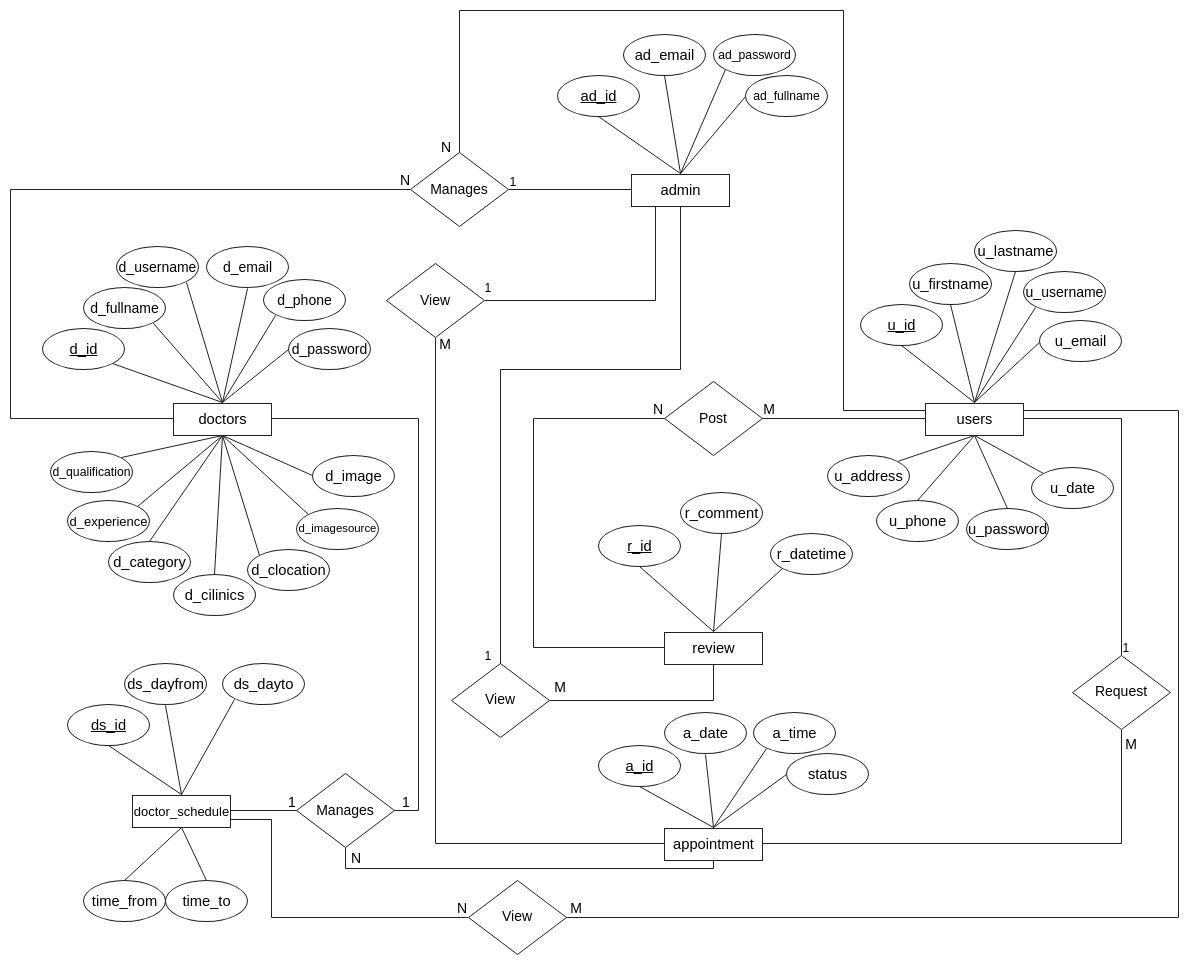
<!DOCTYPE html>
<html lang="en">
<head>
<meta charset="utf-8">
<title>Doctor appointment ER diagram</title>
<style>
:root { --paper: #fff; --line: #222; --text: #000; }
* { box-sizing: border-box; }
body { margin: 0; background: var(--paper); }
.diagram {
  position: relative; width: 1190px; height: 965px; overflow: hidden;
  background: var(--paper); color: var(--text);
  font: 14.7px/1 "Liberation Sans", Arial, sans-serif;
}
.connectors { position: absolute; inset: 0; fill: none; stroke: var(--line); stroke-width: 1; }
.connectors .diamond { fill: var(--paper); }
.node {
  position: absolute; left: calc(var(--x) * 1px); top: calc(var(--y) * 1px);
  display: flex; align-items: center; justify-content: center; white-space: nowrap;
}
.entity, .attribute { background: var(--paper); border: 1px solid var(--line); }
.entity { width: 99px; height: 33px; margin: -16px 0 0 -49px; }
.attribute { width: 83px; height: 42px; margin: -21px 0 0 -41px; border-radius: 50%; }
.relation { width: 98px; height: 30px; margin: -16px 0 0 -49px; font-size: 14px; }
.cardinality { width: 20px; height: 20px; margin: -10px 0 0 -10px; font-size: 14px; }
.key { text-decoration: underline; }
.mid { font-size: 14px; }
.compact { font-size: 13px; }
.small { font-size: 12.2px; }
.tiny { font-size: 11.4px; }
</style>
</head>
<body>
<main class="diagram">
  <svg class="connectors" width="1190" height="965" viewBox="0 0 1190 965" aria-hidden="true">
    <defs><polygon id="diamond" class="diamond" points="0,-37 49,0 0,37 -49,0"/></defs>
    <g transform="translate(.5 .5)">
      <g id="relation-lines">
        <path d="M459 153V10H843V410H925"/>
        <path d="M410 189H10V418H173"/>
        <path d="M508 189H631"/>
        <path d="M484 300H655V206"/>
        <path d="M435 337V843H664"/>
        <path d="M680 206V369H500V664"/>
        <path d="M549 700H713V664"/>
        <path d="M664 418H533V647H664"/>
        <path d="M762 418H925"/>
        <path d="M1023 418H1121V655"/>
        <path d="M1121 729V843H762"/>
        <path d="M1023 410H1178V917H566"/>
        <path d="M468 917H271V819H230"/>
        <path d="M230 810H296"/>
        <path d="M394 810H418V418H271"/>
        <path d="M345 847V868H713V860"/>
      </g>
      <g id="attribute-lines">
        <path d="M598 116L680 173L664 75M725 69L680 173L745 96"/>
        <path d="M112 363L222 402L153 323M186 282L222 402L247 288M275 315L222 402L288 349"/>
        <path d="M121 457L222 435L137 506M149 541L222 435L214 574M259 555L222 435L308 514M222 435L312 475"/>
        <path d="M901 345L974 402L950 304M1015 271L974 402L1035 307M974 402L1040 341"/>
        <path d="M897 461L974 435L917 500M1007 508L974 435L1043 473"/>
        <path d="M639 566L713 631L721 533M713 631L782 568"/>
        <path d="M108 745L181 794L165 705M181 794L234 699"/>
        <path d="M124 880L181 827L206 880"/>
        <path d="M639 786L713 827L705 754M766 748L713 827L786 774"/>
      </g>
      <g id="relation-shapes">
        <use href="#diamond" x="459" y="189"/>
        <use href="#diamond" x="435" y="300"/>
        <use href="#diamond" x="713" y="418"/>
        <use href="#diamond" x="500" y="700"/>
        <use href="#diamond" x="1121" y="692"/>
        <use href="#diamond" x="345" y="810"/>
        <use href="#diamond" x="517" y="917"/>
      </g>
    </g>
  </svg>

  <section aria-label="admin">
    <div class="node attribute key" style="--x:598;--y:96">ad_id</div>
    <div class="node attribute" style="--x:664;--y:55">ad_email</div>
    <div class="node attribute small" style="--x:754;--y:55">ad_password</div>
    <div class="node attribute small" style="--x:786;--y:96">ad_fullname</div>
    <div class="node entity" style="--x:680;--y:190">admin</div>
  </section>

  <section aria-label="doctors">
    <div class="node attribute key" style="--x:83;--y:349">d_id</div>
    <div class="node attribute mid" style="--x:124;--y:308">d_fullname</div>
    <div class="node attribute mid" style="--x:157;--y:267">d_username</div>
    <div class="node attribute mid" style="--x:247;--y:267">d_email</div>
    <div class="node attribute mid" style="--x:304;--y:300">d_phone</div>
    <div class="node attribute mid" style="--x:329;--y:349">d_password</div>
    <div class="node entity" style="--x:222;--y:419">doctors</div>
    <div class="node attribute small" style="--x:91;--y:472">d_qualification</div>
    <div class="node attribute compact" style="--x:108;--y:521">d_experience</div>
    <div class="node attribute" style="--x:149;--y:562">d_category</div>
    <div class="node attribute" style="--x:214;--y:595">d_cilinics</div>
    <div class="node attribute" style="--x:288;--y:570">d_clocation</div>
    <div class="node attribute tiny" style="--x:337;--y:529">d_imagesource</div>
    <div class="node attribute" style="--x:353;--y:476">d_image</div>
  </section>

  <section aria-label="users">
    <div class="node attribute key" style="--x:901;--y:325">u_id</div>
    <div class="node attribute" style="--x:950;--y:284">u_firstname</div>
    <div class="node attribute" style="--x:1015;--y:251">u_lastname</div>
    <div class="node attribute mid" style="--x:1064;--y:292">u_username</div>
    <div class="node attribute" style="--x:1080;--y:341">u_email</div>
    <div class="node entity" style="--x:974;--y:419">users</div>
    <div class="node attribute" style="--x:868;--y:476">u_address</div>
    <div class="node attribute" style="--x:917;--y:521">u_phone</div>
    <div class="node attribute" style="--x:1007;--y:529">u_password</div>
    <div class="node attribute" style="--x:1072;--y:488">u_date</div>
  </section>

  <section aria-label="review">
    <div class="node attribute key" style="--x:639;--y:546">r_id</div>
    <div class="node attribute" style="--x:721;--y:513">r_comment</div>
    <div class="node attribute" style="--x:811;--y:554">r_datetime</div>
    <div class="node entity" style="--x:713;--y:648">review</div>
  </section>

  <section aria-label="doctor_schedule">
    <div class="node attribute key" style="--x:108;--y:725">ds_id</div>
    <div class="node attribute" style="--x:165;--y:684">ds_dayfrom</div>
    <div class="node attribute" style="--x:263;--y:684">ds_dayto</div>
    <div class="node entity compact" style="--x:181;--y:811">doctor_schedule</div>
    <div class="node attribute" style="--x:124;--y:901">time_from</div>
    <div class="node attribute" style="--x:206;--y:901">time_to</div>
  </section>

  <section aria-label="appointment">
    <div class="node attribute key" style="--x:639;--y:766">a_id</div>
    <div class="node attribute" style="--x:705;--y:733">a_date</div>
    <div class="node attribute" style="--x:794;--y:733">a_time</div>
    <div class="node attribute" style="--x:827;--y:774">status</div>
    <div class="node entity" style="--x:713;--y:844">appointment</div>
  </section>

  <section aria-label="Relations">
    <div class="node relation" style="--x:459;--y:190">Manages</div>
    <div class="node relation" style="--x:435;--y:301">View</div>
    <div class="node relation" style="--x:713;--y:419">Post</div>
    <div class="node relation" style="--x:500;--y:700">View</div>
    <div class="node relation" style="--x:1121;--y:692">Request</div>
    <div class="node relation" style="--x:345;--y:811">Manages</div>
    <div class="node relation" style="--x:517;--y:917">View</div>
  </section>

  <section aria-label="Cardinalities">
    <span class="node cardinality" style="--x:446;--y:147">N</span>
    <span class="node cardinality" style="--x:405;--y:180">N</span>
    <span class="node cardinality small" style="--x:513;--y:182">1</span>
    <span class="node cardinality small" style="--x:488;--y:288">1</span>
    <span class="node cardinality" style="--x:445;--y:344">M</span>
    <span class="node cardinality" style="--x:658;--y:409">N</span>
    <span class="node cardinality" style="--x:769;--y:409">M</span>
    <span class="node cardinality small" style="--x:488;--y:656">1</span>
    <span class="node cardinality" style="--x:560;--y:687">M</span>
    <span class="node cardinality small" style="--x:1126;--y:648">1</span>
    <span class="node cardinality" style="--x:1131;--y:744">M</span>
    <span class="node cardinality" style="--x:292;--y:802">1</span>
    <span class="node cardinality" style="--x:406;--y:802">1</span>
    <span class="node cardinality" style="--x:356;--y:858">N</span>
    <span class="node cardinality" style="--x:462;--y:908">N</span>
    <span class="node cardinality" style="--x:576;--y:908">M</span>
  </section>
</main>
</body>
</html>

━━━━━━

*ACTION ITEM*. Write out exactly the opening lines of the data, stopping after the line that holds "var(--paper); border: 1px". Exclude pictures.

*RESPONSE BELOW*.
<!DOCTYPE html>
<html lang="en">
<head>
<meta charset="utf-8">
<title>Doctor appointment ER diagram</title>
<style>
:root { --paper: #fff; --line: #222; --text: #000; }
* { box-sizing: border-box; }
body { margin: 0; background: var(--paper); }
.diagram {
  position: relative; width: 1190px; height: 965px; overflow: hidden;
  background: var(--paper); color: var(--text);
  font: 14.7px/1 "Liberation Sans", Arial, sans-serif;
}
.connectors { position: absolute; inset: 0; fill: none; stroke: var(--line); stroke-width: 1; }
.connectors .diamond { fill: var(--paper); }
.node {
  position: absolute; left: calc(var(--x) * 1px); top: calc(var(--y) * 1px);
  display: flex; align-items: center; justify-content: center; white-space: nowrap;
}
.entity, .attribute { background: var(--paper); border: 1px solid var(--line); }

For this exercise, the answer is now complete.